AbstractWith a maternal mortality ratio (MMR) of 536 deaths per 100,000 live births, sub-Saharan Africa (SSA) had the highest rate of maternal deaths in 2020. This rate is 50 times higher than the MMR for high-income countries. Evidence suggests that underprivileged women, particularly those from resource-poor settings, have less access and use for sexual and reproductive health (SRH) services, which could explain the poor maternal health indices prevalent in the region.
In this thesis, I synthesized 32 peer-reviewed articles from my research conducted between 2016 and 2022 covering SRH indicators, which were explored and contextualize the thesis evidence base. Across my research designs, methods included descriptive and analytical studies.
From my studies on pregnancy care, there is low prevalence of early antenatal care (ANC) initiation and it is worrisome that the WHO new guideline for eight or more ANC contacts has not been implemented by several SSA countries. The low coverage in the utilization of maternal health services when compared with the WHO target, was found in early ANC initiation, ANC visits, institutional deliveries and post-natal care services use. The interactions between early ANC booking and improved socioeconomic status, show greater positive effect on eight ANC contacts.
In addition, my research conducted in Nigeria, showed exclusive breastfeeding (31.8%) and early initiation of breastfeeding (44.2%) had low prevalence rates, compared with the WHO target. In another study conducted across SSA countries, the prevalence of women who started breastfeeding within the first hour of giving birth ranged from 85.0% in Burundi to 23.0% in Chad. The average length of breastfeeding was 12 months. From my research, mother and newborn skin-to-skin contact (SSC) coverage was about 12% in Nigeria and approximately one- third in The Gambia.
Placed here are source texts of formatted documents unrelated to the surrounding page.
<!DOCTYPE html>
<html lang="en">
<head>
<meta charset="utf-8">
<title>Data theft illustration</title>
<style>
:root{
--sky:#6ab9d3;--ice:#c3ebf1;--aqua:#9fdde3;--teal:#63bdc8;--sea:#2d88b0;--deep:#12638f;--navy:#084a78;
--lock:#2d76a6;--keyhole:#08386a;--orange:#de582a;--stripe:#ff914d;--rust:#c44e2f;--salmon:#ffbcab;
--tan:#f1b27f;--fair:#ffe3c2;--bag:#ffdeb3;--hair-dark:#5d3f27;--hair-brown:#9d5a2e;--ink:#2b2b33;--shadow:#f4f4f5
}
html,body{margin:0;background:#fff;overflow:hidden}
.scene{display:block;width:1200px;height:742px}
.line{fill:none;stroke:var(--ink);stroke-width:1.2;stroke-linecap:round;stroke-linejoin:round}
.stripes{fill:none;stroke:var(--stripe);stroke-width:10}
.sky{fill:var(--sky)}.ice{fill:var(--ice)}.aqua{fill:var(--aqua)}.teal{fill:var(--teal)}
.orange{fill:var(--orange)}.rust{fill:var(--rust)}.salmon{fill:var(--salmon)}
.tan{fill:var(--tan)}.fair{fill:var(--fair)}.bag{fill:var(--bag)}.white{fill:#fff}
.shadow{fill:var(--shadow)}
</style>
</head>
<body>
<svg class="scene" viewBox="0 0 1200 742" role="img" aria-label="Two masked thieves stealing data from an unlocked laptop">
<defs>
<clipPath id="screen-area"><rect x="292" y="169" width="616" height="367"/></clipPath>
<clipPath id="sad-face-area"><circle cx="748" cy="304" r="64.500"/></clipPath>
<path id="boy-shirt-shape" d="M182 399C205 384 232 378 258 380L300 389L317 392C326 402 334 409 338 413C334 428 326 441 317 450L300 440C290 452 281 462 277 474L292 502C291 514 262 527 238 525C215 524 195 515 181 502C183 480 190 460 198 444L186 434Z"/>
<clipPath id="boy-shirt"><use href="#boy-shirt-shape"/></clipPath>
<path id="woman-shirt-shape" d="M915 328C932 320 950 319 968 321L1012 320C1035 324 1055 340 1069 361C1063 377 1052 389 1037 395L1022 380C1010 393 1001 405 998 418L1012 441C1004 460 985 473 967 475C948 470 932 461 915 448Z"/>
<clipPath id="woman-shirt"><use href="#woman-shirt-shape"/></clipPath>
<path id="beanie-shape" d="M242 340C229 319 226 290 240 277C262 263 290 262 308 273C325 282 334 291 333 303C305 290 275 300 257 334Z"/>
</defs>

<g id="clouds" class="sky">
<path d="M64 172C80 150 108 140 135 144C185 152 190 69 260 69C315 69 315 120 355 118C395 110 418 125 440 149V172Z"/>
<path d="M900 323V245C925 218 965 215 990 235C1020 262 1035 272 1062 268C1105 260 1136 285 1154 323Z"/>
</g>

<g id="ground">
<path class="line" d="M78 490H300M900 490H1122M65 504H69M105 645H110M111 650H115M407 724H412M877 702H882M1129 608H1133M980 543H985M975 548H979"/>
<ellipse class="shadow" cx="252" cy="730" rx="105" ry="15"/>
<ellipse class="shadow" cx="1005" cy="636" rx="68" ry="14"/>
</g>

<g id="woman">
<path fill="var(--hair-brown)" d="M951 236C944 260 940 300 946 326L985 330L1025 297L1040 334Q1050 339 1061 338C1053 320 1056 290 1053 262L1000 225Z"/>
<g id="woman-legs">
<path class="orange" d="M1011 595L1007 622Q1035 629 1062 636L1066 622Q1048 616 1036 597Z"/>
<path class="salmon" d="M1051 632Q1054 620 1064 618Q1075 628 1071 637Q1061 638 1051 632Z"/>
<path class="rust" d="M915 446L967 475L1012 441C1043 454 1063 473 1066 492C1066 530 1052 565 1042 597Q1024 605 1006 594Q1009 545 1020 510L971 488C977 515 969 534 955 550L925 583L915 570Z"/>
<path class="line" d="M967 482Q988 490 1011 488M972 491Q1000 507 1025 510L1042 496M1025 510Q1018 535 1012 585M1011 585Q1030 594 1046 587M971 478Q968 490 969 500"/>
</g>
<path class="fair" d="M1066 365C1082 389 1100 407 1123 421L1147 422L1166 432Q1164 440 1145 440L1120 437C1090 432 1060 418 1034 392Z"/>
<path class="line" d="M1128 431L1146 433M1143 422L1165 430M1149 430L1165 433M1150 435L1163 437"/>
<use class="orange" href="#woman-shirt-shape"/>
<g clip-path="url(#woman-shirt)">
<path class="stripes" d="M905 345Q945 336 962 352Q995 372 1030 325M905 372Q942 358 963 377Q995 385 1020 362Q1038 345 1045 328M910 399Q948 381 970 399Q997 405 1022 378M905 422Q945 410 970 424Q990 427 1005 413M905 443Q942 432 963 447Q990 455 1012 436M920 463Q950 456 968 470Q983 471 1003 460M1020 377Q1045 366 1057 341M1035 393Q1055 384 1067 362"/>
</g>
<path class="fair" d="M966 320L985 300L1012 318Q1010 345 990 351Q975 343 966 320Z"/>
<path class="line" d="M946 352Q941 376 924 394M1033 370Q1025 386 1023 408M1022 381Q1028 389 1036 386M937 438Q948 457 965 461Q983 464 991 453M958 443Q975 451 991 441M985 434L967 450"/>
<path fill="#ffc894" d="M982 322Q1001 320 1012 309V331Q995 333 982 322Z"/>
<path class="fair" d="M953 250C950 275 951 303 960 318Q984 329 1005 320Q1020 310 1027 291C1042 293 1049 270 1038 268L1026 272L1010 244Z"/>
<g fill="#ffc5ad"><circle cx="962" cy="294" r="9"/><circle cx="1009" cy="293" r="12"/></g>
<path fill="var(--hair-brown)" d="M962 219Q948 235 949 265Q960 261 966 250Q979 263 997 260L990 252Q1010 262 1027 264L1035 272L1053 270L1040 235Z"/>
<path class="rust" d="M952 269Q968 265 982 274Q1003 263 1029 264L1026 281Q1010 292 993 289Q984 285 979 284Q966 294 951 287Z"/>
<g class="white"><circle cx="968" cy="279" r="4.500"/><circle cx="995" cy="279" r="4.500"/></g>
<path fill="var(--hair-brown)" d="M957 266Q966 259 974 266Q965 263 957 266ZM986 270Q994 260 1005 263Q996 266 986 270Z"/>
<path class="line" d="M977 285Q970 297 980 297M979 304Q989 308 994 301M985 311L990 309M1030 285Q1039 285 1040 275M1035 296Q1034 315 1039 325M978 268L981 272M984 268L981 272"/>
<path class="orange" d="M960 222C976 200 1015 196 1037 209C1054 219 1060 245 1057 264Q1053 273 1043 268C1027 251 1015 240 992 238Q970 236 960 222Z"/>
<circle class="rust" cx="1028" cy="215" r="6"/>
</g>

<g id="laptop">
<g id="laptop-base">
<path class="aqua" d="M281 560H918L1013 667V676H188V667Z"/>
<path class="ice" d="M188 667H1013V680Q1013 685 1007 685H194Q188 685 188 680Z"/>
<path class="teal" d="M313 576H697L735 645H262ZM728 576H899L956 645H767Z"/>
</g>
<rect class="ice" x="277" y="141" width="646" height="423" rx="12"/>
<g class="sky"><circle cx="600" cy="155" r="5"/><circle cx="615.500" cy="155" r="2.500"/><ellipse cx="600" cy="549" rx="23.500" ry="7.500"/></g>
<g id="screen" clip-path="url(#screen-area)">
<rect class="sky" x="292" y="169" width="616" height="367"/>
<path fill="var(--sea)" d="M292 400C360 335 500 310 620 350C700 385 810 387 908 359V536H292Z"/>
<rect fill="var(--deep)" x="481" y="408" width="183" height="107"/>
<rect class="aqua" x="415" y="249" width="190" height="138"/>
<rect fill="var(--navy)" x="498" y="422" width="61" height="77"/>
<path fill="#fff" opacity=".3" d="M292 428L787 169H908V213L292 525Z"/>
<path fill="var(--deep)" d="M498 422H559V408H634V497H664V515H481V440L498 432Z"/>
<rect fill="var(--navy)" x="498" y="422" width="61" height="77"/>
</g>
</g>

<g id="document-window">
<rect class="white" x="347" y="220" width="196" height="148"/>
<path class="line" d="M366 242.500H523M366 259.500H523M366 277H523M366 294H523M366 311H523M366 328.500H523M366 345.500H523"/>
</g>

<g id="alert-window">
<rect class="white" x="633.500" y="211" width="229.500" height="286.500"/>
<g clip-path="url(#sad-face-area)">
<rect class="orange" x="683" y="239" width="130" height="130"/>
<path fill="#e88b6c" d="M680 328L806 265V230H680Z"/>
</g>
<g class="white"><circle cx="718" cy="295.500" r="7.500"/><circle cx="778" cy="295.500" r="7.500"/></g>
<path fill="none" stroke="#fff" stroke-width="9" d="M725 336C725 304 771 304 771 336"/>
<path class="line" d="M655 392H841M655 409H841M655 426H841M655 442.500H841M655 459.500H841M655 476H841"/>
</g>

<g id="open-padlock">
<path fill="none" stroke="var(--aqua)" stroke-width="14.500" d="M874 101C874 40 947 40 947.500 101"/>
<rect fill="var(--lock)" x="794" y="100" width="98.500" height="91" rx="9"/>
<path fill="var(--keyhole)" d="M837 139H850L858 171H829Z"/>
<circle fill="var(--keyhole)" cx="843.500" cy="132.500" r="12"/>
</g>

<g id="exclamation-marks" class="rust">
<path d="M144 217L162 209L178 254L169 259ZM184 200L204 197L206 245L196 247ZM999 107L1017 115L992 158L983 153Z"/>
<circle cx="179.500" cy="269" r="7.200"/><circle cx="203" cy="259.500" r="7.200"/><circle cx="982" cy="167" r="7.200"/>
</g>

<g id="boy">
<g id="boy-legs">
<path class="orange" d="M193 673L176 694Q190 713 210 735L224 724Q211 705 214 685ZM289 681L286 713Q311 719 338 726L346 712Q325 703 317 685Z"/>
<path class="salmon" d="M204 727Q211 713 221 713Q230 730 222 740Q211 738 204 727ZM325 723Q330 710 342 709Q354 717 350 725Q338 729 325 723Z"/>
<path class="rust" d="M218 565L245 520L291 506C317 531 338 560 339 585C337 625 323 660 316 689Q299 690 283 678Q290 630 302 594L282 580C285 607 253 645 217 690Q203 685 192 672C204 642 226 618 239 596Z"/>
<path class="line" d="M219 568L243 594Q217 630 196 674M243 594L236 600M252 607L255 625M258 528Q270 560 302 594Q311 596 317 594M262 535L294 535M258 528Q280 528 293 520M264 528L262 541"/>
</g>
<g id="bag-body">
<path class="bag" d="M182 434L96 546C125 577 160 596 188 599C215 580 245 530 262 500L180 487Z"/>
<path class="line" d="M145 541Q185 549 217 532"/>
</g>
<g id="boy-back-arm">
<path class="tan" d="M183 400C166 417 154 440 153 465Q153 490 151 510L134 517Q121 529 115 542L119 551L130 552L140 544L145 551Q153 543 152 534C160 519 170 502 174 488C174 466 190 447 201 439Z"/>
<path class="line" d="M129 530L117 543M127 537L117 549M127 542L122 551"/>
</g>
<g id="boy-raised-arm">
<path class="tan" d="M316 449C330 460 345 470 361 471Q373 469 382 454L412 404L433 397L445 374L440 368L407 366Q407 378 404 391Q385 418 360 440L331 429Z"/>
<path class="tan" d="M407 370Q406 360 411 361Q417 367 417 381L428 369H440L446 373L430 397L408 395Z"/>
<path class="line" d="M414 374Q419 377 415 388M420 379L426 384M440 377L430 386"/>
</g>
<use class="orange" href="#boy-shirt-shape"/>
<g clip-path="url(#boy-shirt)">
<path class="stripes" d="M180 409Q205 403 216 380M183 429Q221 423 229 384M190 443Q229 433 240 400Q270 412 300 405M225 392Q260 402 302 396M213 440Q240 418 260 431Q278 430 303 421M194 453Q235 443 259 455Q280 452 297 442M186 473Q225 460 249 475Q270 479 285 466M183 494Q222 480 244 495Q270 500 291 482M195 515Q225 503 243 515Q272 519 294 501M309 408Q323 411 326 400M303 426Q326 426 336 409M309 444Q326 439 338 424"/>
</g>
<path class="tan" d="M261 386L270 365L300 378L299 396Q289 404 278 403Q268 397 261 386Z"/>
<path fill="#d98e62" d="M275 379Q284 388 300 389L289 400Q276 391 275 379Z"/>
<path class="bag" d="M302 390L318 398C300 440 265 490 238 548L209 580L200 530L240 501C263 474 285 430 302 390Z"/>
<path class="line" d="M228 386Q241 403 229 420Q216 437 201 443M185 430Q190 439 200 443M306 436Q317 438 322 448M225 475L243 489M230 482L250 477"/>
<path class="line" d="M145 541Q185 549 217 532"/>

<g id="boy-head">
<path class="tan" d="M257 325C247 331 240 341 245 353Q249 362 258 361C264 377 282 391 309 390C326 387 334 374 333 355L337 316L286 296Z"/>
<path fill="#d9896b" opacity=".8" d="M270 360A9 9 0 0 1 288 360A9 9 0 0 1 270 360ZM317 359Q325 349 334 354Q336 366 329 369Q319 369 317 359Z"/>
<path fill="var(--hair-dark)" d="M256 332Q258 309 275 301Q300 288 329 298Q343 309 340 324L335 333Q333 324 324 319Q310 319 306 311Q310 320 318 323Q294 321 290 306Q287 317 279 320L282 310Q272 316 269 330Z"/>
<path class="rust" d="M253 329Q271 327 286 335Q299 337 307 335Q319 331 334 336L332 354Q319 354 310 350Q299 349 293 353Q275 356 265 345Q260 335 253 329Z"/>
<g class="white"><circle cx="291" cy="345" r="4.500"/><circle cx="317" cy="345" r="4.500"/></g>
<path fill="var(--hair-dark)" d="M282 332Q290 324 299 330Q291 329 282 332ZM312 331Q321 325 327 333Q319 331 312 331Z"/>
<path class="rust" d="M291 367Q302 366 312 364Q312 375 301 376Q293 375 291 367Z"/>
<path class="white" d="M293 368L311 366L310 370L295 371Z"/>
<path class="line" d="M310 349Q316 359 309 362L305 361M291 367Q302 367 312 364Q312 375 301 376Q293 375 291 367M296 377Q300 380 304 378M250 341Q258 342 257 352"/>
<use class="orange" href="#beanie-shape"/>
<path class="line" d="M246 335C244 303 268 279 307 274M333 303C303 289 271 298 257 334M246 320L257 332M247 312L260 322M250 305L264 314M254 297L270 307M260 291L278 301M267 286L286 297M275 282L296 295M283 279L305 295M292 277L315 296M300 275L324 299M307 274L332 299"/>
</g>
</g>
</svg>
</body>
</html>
Unintended pregnancy was largely reported in Nigeria and The Gambia, from my research. It was found that 60% of pregnancies which are terminated in Congo-Brazzaville are as a result of induced abortion. While Nigerian women reported about 11% of pregnancy termination respectively. The use of modern contraceptive method was found to be generally low across SSA countries, when compared with the national and WHO targets. Depot medroxyprogesterone acetate (DMPA) had upward trend in uptake among clients who received the contraceptive method through providers’ administration and self-injection.
Only about one-fourth (25.0%) of women had knowledge of HIV self-testing (HIVST) in South Africa as found in my research. In Nigeria, the knowledge of HIV was found to be low, when compared with the WHO target. From my research on HIV sero-prevalence, approximately one- tenth of reproductive-aged women are HIV positive in Namibia and Mozambique.
Several factors were identified to be associated with SRH indicators. Women with higher levels of socioeconomic status, decision-making power, enlightenment, urban dwellers, exposed to media use, had higher odds of pregnancy care, optimal breastfeeding practices, SSC, contraceptive use amongst others. Prominently, socio-demographic factors were found to be associated with SRH indicators.
My research findings demonstrate contributions to key SRH indicators that resulted in generating new knowledge, providing evidence and insights that inform policy decisions, programme implementation, health planning and fosters intellectual growth, as well as cross- cultural validation of existing knowledge through open science practices.
|Date of Award
|6 Feb 2024
|Ngianga Ii Kandala (Supervisor) & Sasee Pallikadavath (Supervisor)